Dataset entries

=== Begin Enclosure ===

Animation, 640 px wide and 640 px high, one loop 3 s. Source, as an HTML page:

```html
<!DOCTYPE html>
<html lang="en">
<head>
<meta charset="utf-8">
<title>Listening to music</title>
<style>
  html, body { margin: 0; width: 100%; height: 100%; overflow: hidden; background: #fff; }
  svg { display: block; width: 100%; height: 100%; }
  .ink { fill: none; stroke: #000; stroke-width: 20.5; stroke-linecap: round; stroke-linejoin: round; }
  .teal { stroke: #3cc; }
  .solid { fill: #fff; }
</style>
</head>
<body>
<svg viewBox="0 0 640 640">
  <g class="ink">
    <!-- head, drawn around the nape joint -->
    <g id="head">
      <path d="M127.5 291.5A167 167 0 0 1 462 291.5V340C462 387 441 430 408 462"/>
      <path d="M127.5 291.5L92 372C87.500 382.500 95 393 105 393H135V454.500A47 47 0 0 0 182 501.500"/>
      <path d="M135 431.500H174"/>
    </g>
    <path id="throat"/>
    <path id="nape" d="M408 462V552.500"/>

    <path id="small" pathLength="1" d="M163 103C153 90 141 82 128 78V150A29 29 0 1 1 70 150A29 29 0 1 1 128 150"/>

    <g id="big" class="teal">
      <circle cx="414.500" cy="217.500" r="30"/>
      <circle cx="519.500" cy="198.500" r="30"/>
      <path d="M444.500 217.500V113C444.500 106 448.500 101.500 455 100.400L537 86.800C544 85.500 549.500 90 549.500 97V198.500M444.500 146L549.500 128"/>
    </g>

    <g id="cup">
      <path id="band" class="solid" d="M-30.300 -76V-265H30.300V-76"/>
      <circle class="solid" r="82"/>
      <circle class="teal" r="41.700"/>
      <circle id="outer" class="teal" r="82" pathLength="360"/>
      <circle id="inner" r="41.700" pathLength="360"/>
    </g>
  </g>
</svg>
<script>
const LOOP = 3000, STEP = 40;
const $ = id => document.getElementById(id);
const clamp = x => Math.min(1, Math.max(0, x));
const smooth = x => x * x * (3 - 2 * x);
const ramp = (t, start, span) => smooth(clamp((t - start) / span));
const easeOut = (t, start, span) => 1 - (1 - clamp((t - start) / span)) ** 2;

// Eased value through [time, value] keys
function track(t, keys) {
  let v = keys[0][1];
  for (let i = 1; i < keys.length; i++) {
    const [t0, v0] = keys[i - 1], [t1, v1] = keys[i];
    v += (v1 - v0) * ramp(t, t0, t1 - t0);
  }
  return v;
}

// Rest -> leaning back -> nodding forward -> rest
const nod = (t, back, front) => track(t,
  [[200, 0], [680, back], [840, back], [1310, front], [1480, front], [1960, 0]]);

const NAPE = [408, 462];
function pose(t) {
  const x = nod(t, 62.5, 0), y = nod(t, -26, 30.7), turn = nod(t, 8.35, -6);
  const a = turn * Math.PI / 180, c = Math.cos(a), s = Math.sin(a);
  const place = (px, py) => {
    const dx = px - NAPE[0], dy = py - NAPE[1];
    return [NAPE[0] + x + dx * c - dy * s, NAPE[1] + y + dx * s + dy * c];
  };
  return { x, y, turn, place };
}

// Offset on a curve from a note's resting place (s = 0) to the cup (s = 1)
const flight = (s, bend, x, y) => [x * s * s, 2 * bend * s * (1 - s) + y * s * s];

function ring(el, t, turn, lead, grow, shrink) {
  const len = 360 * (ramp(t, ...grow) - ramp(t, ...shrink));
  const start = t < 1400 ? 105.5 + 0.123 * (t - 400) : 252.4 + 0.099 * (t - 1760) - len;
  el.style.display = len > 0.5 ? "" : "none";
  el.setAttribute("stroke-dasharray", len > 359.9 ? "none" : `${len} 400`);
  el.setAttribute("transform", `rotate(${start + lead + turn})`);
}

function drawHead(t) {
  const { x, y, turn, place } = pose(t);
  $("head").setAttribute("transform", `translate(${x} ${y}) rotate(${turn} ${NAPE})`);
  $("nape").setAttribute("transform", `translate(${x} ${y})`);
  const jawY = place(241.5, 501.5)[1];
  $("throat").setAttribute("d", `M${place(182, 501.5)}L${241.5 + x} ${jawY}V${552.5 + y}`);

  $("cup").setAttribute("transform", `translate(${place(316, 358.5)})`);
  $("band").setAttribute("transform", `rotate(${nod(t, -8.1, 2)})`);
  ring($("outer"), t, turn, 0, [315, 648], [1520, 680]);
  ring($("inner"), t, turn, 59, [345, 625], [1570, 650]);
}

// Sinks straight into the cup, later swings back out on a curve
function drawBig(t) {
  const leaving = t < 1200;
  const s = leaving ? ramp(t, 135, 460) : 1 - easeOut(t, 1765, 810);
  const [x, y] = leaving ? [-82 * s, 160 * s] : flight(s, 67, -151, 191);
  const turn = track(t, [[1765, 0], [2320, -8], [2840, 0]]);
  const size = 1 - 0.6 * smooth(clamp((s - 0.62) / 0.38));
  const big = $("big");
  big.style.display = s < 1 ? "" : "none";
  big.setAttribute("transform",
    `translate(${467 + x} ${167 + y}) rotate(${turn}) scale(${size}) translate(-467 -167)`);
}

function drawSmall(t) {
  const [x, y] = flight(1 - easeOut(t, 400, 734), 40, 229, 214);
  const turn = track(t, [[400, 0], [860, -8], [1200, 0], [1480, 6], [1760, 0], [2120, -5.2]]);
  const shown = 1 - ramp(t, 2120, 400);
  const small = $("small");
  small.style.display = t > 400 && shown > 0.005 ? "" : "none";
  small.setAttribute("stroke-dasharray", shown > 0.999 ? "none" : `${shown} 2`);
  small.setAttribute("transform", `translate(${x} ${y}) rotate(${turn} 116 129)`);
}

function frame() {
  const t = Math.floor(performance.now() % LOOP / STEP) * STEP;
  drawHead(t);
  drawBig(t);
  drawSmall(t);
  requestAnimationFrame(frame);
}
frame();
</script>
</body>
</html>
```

=== End Enclosure ===

Work request: The entries listed above are to be output exactly. Leave none out.

Exercise response:
Animation, 640 px wide and 640 px high, one loop 3 s. Source, as an HTML page:

```html
<!DOCTYPE html>
<html lang="en">
<head>
<meta charset="utf-8">
<title>Listening to music</title>
<style>
  html, body { margin: 0; width: 100%; height: 100%; overflow: hidden; background: #fff; }
  svg { display: block; width: 100%; height: 100%; }
  .ink { fill: none; stroke: #000; stroke-width: 20.5; stroke-linecap: round; stroke-linejoin: round; }
  .teal { stroke: #3cc; }
  .solid { fill: #fff; }
</style>
</head>
<body>
<svg viewBox="0 0 640 640">
  <g class="ink">
    <!-- head, drawn around the nape joint -->
    <g id="head">
      <path d="M127.5 291.5A167 167 0 0 1 462 291.5V340C462 387 441 430 408 462"/>
      <path d="M127.5 291.5L92 372C87.500 382.500 95 393 105 393H135V454.500A47 47 0 0 0 182 501.500"/>
      <path d="M135 431.500H174"/>
    </g>
    <path id="throat"/>
    <path id="nape" d="M408 462V552.500"/>

    <path id="small" pathLength="1" d="M163 103C153 90 141 82 128 78V150A29 29 0 1 1 70 150A29 29 0 1 1 128 150"/>

    <g id="big" class="teal">
      <circle cx="414.500" cy="217.500" r="30"/>
      <circle cx="519.500" cy="198.500" r="30"/>
      <path d="M444.500 217.500V113C444.500 106 448.500 101.500 455 100.400L537 86.800C544 85.500 549.500 90 549.500 97V198.500M444.500 146L549.500 128"/>
    </g>

    <g id="cup">
      <path id="band" class="solid" d="M-30.300 -76V-265H30.300V-76"/>
      <circle class="solid" r="82"/>
      <circle class="teal" r="41.700"/>
      <circle id="outer" class="teal" r="82" pathLength="360"/>
      <circle id="inner" r="41.700" pathLength="360"/>
    </g>
  </g>
</svg>
<script>
const LOOP = 3000, STEP = 40;
const $ = id => document.getElementById(id);
const clamp = x => Math.min(1, Math.max(0, x));
const smooth = x => x * x * (3 - 2 * x);
const ramp = (t, start, span) => smooth(clamp((t - start) / span));
const easeOut = (t, start, span) => 1 - (1 - clamp((t - start) / span)) ** 2;

// Eased value through [time, value] keys
function track(t, keys) {
  let v = keys[0][1];
  for (let i = 1; i < keys.length; i++) {
    const [t0, v0] = keys[i - 1], [t1, v1] = keys[i];
    v += (v1 - v0) * ramp(t, t0, t1 - t0);
  }
  return v;
}

// Rest -> leaning back -> nodding forward -> rest
const nod = (t, back, front) => track(t,
  [[200, 0], [680, back], [840, back], [1310, front], [1480, front], [1960, 0]]);

const NAPE = [408, 462];
function pose(t) {
  const x = nod(t, 62.5, 0), y = nod(t, -26, 30.7), turn = nod(t, 8.35, -6);
  const a = turn * Math.PI / 180, c = Math.cos(a), s = Math.sin(a);
  const place = (px, py) => {
    const dx = px - NAPE[0], dy = py - NAPE[1];
    return [NAPE[0] + x + dx * c - dy * s, NAPE[1] + y + dx * s + dy * c];
  };
  return { x, y, turn, place };
}

// Offset on a curve from a note's resting place (s = 0) to the cup (s = 1)
const flight = (s, bend, x, y) => [x * s * s, 2 * bend * s * (1 - s) + y * s * s];

function ring(el, t, turn, lead, grow, shrink) {
  const len = 360 * (ramp(t, ...grow) - ramp(t, ...shrink));
  const start = t < 1400 ? 105.5 + 0.123 * (t - 400) : 252.4 + 0.099 * (t - 1760) - len;
  el.style.display = len > 0.5 ? "" : "none";
  el.setAttribute("stroke-dasharray", len > 359.9 ? "none" : `${len} 400`);
  el.setAttribute("transform", `rotate(${start + lead + turn})`);
}

function drawHead(t) {
  const { x, y, turn, place } = pose(t);
  $("head").setAttribute("transform", `translate(${x} ${y}) rotate(${turn} ${NAPE})`);
  $("nape").setAttribute("transform", `translate(${x} ${y})`);
  const jawY = place(241.5, 501.5)[1];
  $("throat").setAttribute("d", `M${place(182, 501.5)}L${241.5 + x} ${jawY}V${552.5 + y}`);

  $("cup").setAttribute("transform", `translate(${place(316, 358.5)})`);
  $("band").setAttribute("transform", `rotate(${nod(t, -8.1, 2)})`);
  ring($("outer"), t, turn, 0, [315, 648], [1520, 680]);
  ring($("inner"), t, turn, 59, [345, 625], [1570, 650]);
}

// Sinks straight into the cup, later swings back out on a curve
function drawBig(t) {
  const leaving = t < 1200;
  const s = leaving ? ramp(t, 135, 460) : 1 - easeOut(t, 1765, 810);
  const [x, y] = leaving ? [-82 * s, 160 * s] : flight(s, 67, -151, 191);
  const turn = track(t, [[1765, 0], [2320, -8], [2840, 0]]);
  const size = 1 - 0.6 * smooth(clamp((s - 0.62) / 0.38));
  const big = $("big");
  big.style.display = s < 1 ? "" : "none";
  big.setAttribute("transform",
    `translate(${467 + x} ${167 + y}) rotate(${turn}) scale(${size}) translate(-467 -167)`);
}

function drawSmall(t) {
  const [x, y] = flight(1 - easeOut(t, 400, 734), 40, 229, 214);
  const turn = track(t, [[400, 0], [860, -8], [1200, 0], [1480, 6], [1760, 0], [2120, -5.2]]);
  const shown = 1 - ramp(t, 2120, 400);
  const small = $("small");
  small.style.display = t > 400 && shown > 0.005 ? "" : "none";
  small.setAttribute("stroke-dasharray", shown > 0.999 ? "none" : `${shown} 2`);
  small.setAttribute("transform", `translate(${x} ${y}) rotate(${turn} 116 129)`);
}

function frame() {
  const t = Math.floor(performance.now() % LOOP / STEP) * STEP;
  drawHead(t);
  drawBig(t);
  drawSmall(t);
  requestAnimationFrame(frame);
}
frame();
</script>
</body>
</html>
```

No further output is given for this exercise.